Commodification of carbon provides fertile ground for agrarian injustice, conference is told
Timber is stacked in piles at a sawmill in Anapu, Brazil. Kirtana Chandrasekaran of Friends of the Earth International has said that the rapid escalation of “green capitalism” is an area of great concern for agrarian movements.(Photo: Dado Galdieri / Bloomberg via Getty Images)

Carbon offsetting schemes allow polluting companies to buy carbon credits to compensate for the greenhouse gases they emit. But the growing need for carbon offsetting areas fuels land grabs and the expropriation of emission rights.

The response to the climate crisis is being captured by corporate interests and elites seeking to peddle “false solutions” that often worsen agrarian injustices through the displacement of people and the dispossession of land. 

This is rooted in the fact that many of these supposed solutions — such as carbon offsetting schemes — centre around new forms of control over land, according to Diana Aguiar of the Universidade Federal da Bahia, Brazil.

“There is a stark divide between agrarian and environmental agendas,” she said, before referencing a quote by the Brazilian environmentalist Chico Mendes: “Environmentalism without class struggle is just gardening.”

Aguiar was participating in an online discussion, Agrarian Struggles and Resistance”, which formed part of the Conference on Climate Change and Agrarian Justice hosted by the Institute for Poverty, Land and Agrarian Studies (Plaas), the Journal of Peasant Studies, the Transnational Institute and the Collective of Agrarian Scholar-Activists from the Global South.

Her fellow speakers were Kirtana Chandrasekaran of Friends of the Earth International; Boaventura Monjane of Plaas; and Beyza Üstün of the HDP (Peoples’ Democratic Party) Ecology Commission in Turkey.

Crisis of carbon commodification

Agrarian injustices and the climate crisis have many of the same root causes, said Chandrasekaran. These include capitalist accumulation and neocolonialism.

She identified the rapid escalation of “green capitalism” as an area of great concern for agrarian movements. 

“No matter what our movements are doing, it is very clear that for the corporate sector, agribusinesses, fossil fuel giants … they are planning for more fossil fuel emission-intensive growth for decades to come,” she said.
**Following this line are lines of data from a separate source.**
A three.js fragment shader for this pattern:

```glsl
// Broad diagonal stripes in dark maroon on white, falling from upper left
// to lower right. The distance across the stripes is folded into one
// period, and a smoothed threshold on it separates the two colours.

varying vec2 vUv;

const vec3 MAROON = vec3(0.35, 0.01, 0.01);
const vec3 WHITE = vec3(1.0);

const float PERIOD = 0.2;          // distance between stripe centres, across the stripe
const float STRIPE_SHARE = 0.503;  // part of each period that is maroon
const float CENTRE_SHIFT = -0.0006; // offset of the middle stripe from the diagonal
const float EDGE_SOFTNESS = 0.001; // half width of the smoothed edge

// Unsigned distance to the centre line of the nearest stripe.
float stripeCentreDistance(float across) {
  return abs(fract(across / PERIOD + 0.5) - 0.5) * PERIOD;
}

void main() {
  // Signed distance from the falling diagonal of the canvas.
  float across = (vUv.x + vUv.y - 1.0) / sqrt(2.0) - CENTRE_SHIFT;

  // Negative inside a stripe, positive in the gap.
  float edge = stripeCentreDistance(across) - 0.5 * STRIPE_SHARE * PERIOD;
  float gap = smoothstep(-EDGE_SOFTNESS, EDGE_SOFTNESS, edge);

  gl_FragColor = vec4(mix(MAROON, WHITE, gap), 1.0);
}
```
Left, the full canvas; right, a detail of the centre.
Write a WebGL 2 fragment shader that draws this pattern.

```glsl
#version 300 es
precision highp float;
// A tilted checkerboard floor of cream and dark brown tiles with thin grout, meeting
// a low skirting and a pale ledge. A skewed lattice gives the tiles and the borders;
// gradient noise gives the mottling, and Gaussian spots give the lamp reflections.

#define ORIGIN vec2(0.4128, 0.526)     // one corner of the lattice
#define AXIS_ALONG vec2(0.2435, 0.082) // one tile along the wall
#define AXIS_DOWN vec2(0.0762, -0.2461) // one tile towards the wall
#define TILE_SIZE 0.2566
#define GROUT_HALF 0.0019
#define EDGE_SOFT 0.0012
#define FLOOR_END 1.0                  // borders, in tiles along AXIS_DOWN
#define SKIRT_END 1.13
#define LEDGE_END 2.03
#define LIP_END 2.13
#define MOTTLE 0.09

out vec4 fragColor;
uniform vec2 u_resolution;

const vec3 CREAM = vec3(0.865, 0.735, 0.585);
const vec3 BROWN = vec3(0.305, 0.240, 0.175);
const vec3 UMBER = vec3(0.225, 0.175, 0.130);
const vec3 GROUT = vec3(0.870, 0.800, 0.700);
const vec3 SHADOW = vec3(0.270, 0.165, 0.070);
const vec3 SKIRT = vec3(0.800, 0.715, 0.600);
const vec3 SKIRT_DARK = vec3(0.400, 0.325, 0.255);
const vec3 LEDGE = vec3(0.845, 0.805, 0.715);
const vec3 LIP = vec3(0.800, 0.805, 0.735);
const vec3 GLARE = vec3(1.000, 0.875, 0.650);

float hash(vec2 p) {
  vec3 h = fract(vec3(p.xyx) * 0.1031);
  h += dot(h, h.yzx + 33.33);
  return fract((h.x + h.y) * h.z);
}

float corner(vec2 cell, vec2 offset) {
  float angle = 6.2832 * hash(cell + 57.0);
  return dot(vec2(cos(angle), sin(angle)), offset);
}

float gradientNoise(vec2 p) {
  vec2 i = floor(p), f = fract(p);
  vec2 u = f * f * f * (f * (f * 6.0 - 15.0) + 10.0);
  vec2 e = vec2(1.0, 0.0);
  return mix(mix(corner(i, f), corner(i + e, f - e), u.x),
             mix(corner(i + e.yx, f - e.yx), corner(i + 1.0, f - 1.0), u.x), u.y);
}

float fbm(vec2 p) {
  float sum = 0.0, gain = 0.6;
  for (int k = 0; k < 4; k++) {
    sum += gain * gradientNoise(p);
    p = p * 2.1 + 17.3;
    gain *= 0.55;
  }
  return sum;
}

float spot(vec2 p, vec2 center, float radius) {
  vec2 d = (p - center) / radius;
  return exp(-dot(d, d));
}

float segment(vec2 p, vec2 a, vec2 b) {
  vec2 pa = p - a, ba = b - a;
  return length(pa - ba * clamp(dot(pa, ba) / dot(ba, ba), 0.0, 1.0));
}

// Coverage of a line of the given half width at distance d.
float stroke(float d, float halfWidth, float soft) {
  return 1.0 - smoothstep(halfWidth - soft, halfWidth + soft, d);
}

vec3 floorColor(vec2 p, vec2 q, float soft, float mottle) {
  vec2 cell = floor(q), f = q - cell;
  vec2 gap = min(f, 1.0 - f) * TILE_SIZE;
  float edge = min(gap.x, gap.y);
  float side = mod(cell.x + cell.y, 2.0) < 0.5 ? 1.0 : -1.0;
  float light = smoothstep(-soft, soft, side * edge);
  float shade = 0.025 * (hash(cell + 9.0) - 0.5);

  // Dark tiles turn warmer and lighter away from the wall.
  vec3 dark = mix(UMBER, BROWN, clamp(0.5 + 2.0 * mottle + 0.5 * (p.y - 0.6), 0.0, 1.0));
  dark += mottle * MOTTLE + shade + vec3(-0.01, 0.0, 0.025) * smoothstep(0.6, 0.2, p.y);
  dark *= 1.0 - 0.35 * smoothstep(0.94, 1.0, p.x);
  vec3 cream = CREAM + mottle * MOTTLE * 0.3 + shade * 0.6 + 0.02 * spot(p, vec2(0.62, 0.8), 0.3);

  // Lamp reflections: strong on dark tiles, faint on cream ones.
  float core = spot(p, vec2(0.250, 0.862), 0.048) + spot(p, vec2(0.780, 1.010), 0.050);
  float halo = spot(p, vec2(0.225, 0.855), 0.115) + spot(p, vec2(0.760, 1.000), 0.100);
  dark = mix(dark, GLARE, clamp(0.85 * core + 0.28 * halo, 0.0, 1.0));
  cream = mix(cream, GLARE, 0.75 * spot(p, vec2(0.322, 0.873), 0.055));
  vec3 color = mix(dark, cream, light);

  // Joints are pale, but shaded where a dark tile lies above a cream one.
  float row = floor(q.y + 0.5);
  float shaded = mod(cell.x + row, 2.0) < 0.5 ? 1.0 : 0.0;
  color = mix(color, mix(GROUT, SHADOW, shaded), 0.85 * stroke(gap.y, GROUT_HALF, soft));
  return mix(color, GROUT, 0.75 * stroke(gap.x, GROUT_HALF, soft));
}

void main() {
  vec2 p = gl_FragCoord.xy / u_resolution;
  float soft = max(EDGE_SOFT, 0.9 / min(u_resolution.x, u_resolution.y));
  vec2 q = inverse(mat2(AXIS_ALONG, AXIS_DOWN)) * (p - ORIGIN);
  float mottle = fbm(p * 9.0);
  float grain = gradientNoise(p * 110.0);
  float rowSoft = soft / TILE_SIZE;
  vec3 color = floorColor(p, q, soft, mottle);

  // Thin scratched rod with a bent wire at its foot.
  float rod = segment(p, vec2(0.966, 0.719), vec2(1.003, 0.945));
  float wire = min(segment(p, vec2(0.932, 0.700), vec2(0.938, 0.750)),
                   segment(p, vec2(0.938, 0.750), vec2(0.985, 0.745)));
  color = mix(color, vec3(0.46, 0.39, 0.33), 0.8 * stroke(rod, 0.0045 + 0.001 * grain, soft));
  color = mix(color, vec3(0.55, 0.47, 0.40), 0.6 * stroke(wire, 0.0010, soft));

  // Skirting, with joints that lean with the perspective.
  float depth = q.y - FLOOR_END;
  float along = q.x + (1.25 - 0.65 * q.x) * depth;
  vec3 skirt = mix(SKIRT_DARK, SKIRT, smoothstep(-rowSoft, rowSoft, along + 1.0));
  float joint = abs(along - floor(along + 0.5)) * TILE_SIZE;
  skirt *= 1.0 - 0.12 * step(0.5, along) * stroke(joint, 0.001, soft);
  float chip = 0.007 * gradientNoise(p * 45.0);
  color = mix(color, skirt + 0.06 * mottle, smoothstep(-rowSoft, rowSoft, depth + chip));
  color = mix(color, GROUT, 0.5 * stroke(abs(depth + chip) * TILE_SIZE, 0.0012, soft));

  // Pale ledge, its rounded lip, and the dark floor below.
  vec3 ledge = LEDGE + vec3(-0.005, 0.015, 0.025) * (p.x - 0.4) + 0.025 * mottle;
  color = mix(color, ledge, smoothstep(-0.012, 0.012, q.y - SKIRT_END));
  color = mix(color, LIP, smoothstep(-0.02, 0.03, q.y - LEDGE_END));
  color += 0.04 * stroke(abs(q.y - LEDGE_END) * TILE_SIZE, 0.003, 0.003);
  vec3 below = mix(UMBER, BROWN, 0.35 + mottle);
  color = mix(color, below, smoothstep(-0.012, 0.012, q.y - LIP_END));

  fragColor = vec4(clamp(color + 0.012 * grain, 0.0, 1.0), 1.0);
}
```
“[This is] increasingly being hidden behind the so-called net-zero emissions smokescreen, which means essentially … that you can continue [using] fossil fuels, with the idea that you can then balance it out by somehow removing carbon from the atmosphere or through carbon offsets.”

Chandrasekaran said that the corporate sector had “breathed life” into carbon financing — a funding tool that places a financial value on carbon emissions — and the carbon offset market, while creating a massive new financial asset class from nature.

Carbon offsets involve a polluting company buying carbon credits to compensate for the greenhouse gases it has emitted, according to the World Economic Forum. The money used on the carbon credits should fund action somewhere in the world that either removes an equivalent amount of carbon from the air or prevents carbon emissions.

The removal of carbon from the air often involves tree-planting and soil-based carbon capture, said Chandrasekaran.

“There are thousands of these net-zero targets that have been adopted by countries and corporations,” she said. “There is already a huge increase in demand for carbon offset credits. To fuel these markets … they need to find a way to balance out their emissions by buying offset credits.”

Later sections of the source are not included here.